“Ask your friends and neighbors to host gatherings in their living room, and sit down with people in your community,” Ryan suggests.

Step 4: Do You

“Authenticity is key to campaign ads,” O’Connor says. “If you’re not comfortable in a suit giving a speech, don’t make an ad that’s you giving a speech in a suit. Voters are pretty sophisticated, and you will not get out of the gate if they think you are not sincere.”

Step 5: Give Good Vibes

“People aren’t gravitating toward negativity,” Ryan notes. “Have answers, solutions, and new ideas. That said, politics can be a rough sport. Be able to defend your position and show strength!”

This article is part of our "Women Running for Office" series, which originally appeared in Marie Claire's November 2017 issue, on newsstands October 17. To view the full package, click here.

Kayla Webley Adler

Kayla Webley Adler is the Deputy Editor of ELLE magazine. She edits cover stories, profiles, and narrative features on politics, culture, crime, and social trends.
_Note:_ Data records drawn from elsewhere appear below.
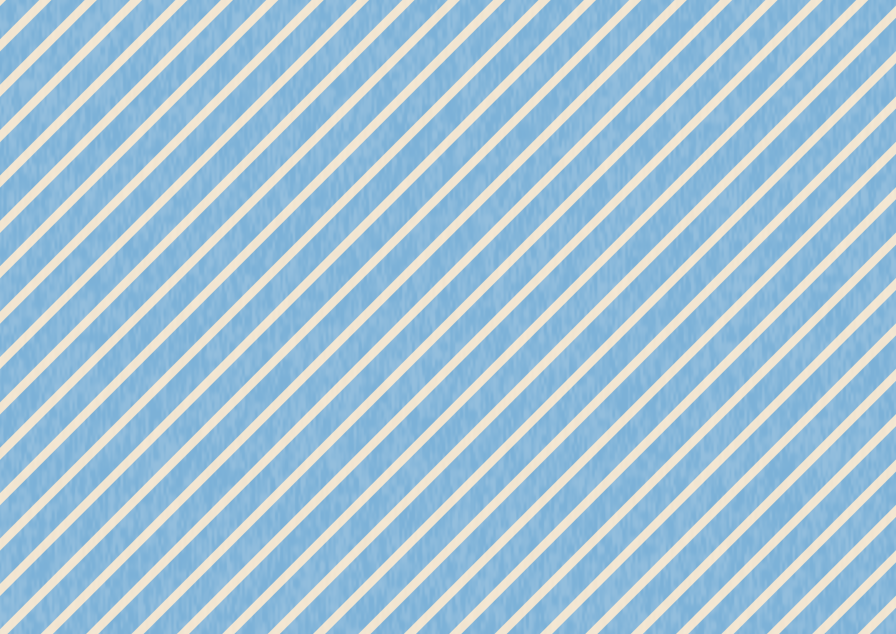
Reproduce this pattern procedurally as a WebGL 2 fragment shader.

```glsl
#version 300 es
precision highp float;
// Cream diagonal stripes at 45 degrees on a sky blue woven cloth.
// Stripes come from a repeated distance along the diagonal; the cloth
// is value noise stretched vertically into short threads and flecks.

uniform vec2 u_resolution;
out vec4 outColor;

const vec3 BLUE_DEEP = vec3(0.485, 0.695, 0.845);
const vec3 BLUE_PALE = vec3(0.575, 0.745, 0.868);
const vec3 CREAM = vec3(0.95, 0.90, 0.82);
const float STRIPES_PER_HEIGHT = 13.97;
const float STRIPE_SHARE = 0.268; // part of each repeat that is cream

float hash(vec2 p) {
    vec3 q = fract(vec3(p.xyx) * 0.1031);
    q += dot(q, q.yzx + 33.33);
    return fract((q.x + q.y) * q.z);
}

float valueNoise(vec2 p) {
    vec2 cell = floor(p);
    vec2 f = fract(p);
    f = f * f * (3.0 - 2.0 * f);
    float low = mix(hash(cell), hash(cell + vec2(1.0, 0.0)), f.x);
    float high = mix(hash(cell + vec2(0.0, 1.0)), hash(cell + vec2(1.0, 1.0)), f.x);
    return mix(low, high, f.y);
}

// Vertical threads: fine streaks over broader, softer ones.
float threads(vec2 p) {
    float fine = valueNoise(p * vec2(250.0, 75.0));
    float medium = valueNoise(p * vec2(130.0, 38.0) + 17.0);
    float broad = valueNoise(p * vec2(45.0, 16.0) + 71.0);
    return 0.5 * fine + 0.35 * medium + 0.15 * broad;
}

// Coverage of a stripe centred on each whole number of t.
float stripe(float t, float share, float blur) {
    float dist = abs(fract(t + 0.5) - 0.5) - 0.5 * share;
    return 1.0 - smoothstep(-blur, blur, dist);
}

void main() {
    vec2 p = gl_FragCoord.xy / u_resolution.y;

    // Blue cloth with pale flecks
    float weave = threads(p);
    vec3 color = mix(BLUE_DEEP, BLUE_PALE, smoothstep(0.2, 0.85, weave));

    // Cream stripes with a faint trace of the threads
    float t = (p.x + 1.0 - p.y) * STRIPES_PER_HEIGHT;
    float blur = STRIPES_PER_HEIGHT / u_resolution.y;
    vec3 cream = CREAM + 0.025 * (weave - 0.5);
    color = mix(color, cream, stripe(t, STRIPE_SHARE, blur));

    outColor = vec4(color, 1.0);
}
```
Previously, she worked as the Features Director at Marie Claire magazine and as a Staff Writer at TIME magazine.